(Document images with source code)
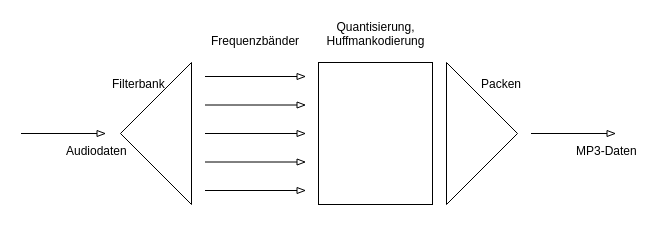
<!DOCTYPE html>
<html lang="de">
<head>
<meta charset="utf-8">
<title>Audiokodierung</title>
<style>
:root { --paper: #fff; --ink: #000; }
* { margin: 0; padding: 0; box-sizing: border-box; }
body { width: 647px; height: 226px; overflow: hidden; background: var(--paper); }
.diagram {
  position: relative; width: 647px; height: 226px; overflow: hidden;
  color: var(--ink); font: 12px/14px "Liberation Sans", Arial, sans-serif;
}
.shapes { position: absolute; inset: 0; display: block; fill: var(--paper); stroke: var(--ink); stroke-width: 1; }
.label { position: absolute; white-space: nowrap; text-align: center; }
.label-filterbank { left: 112px; top: 77px; }
.label-input { left: 66px; top: 144px; }
.label-bands { left: 211px; top: 34px; }
.label-coding { left: 316px; top: 20px; width: 119px; }
.label-packing { left: 481px; top: 77px; }
.label-output { left: 576px; top: 144px; }
</style>
</head>
<body>
<main class="diagram">
  <svg class="shapes" width="647" height="226" viewBox="0 0 647 226" aria-hidden="true">
    <defs>
      <polygon id="arrowhead" points="0,0 -8,-3 -8,3"/>
      <g id="flow-arrow">
        <line x1="0" y1="0" x2="76" y2="0"/>
        <use href="#arrowhead" x="84"/>
      </g>
      <g id="band-arrow">
        <line x1="0" y1="0" x2="92" y2="0"/>
        <use href="#arrowhead" x="100"/>
      </g>
    </defs>
    <use href="#flow-arrow" x="21" y="133.5"/>
    <polygon class="filterbank" points="120.5,133.5 191.5,62.5 191.5,204.5"/>
    <g class="bands">
      <use href="#band-arrow" x="205" y="76.5"/>
      <use href="#band-arrow" x="205" y="105"/>
      <use href="#band-arrow" x="205" y="133.5"/>
      <use href="#band-arrow" x="205" y="162"/>
      <use href="#band-arrow" x="205" y="190.5"/>
    </g>
    <rect class="coding" x="318.5" y="62.5" width="114" height="142"/>
    <polygon class="packing" points="517.5,133.5 446.5,62.5 446.5,204.5"/>
    <use href="#flow-arrow" x="531" y="133.5"/>
  </svg>
  <p class="label label-input">Audiodaten</p>
  <p class="label label-filterbank">Filterbank</p>
  <p class="label label-bands">Frequenzbänder</p>
  <p class="label label-coding">Quantisierung,<br>Huffmankodierung</p>
  <p class="label label-packing">Packen</p>
  <p class="label label-output">MP3-Daten</p>
</main>
</body>
</html>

▶ [Exercise requirements] Once the pictures are removed, print all the remaining data exactly as it stands.

▶ [Result of the exercise]
<!DOCTYPE html>
<html lang="de">
<head>
<meta charset="utf-8">
<title>Audiokodierung</title>
<style>
:root { --paper: #fff; --ink: #000; }
* { margin: 0; padding: 0; box-sizing: border-box; }
body { width: 647px; height: 226px; overflow: hidden; background: var(--paper); }
.diagram {
  position: relative; width: 647px; height: 226px; overflow: hidden;
  color: var(--ink); font: 12px/14px "Liberation Sans", Arial, sans-serif;
}
.shapes { position: absolute; inset: 0; display: block; fill: var(--paper); stroke: var(--ink); stroke-width: 1; }
.label { position: absolute; white-space: nowrap; text-align: center; }
.label-filterbank { left: 112px; top: 77px; }
.label-input { left: 66px; top: 144px; }
.label-bands { left: 211px; top: 34px; }
.label-coding { left: 316px; top: 20px; width: 119px; }
.label-packing { left: 481px; top: 77px; }
.label-output { left: 576px; top: 144px; }
</style>
</head>
<body>
<main class="diagram">
  <svg class="shapes" width="647" height="226" viewBox="0 0 647 226" aria-hidden="true">
    <defs>
      <polygon id="arrowhead" points="0,0 -8,-3 -8,3"/>
      <g id="flow-arrow">
        <line x1="0" y1="0" x2="76" y2="0"/>
        <use href="#arrowhead" x="84"/>
      </g>
      <g id="band-arrow">
        <line x1="0" y1="0" x2="92" y2="0"/>
        <use href="#arrowhead" x="100"/>
      </g>
    </defs>
    <use href="#flow-arrow" x="21" y="133.5"/>
    <polygon class="filterbank" points="120.5,133.5 191.5,62.5 191.5,204.5"/>
    <g class="bands">
      <use href="#band-arrow" x="205" y="76.5"/>
      <use href="#band-arrow" x="205" y="105"/>
      <use href="#band-arrow" x="205" y="133.5"/>
      <use href="#band-arrow" x="205" y="162"/>
      <use href="#band-arrow" x="205" y="190.5"/>
    </g>
    <rect class="coding" x="318.5" y="62.5" width="114" height="142"/>
    <polygon class="packing" points="517.5,133.5 446.5,62.5 446.5,204.5"/>
    <use href="#flow-arrow" x="531" y="133.5"/>
  </svg>
  <p class="label label-input">Audiodaten</p>
  <p class="label label-filterbank">Filterbank</p>
  <p class="label label-bands">Frequenzbänder</p>
  <p class="label label-coding">Quantisierung,<br>Huffmankodierung</p>
  <p class="label label-packing">Packen</p>
  <p class="label label-output">MP3-Daten</p>
</main>
</body>
</html>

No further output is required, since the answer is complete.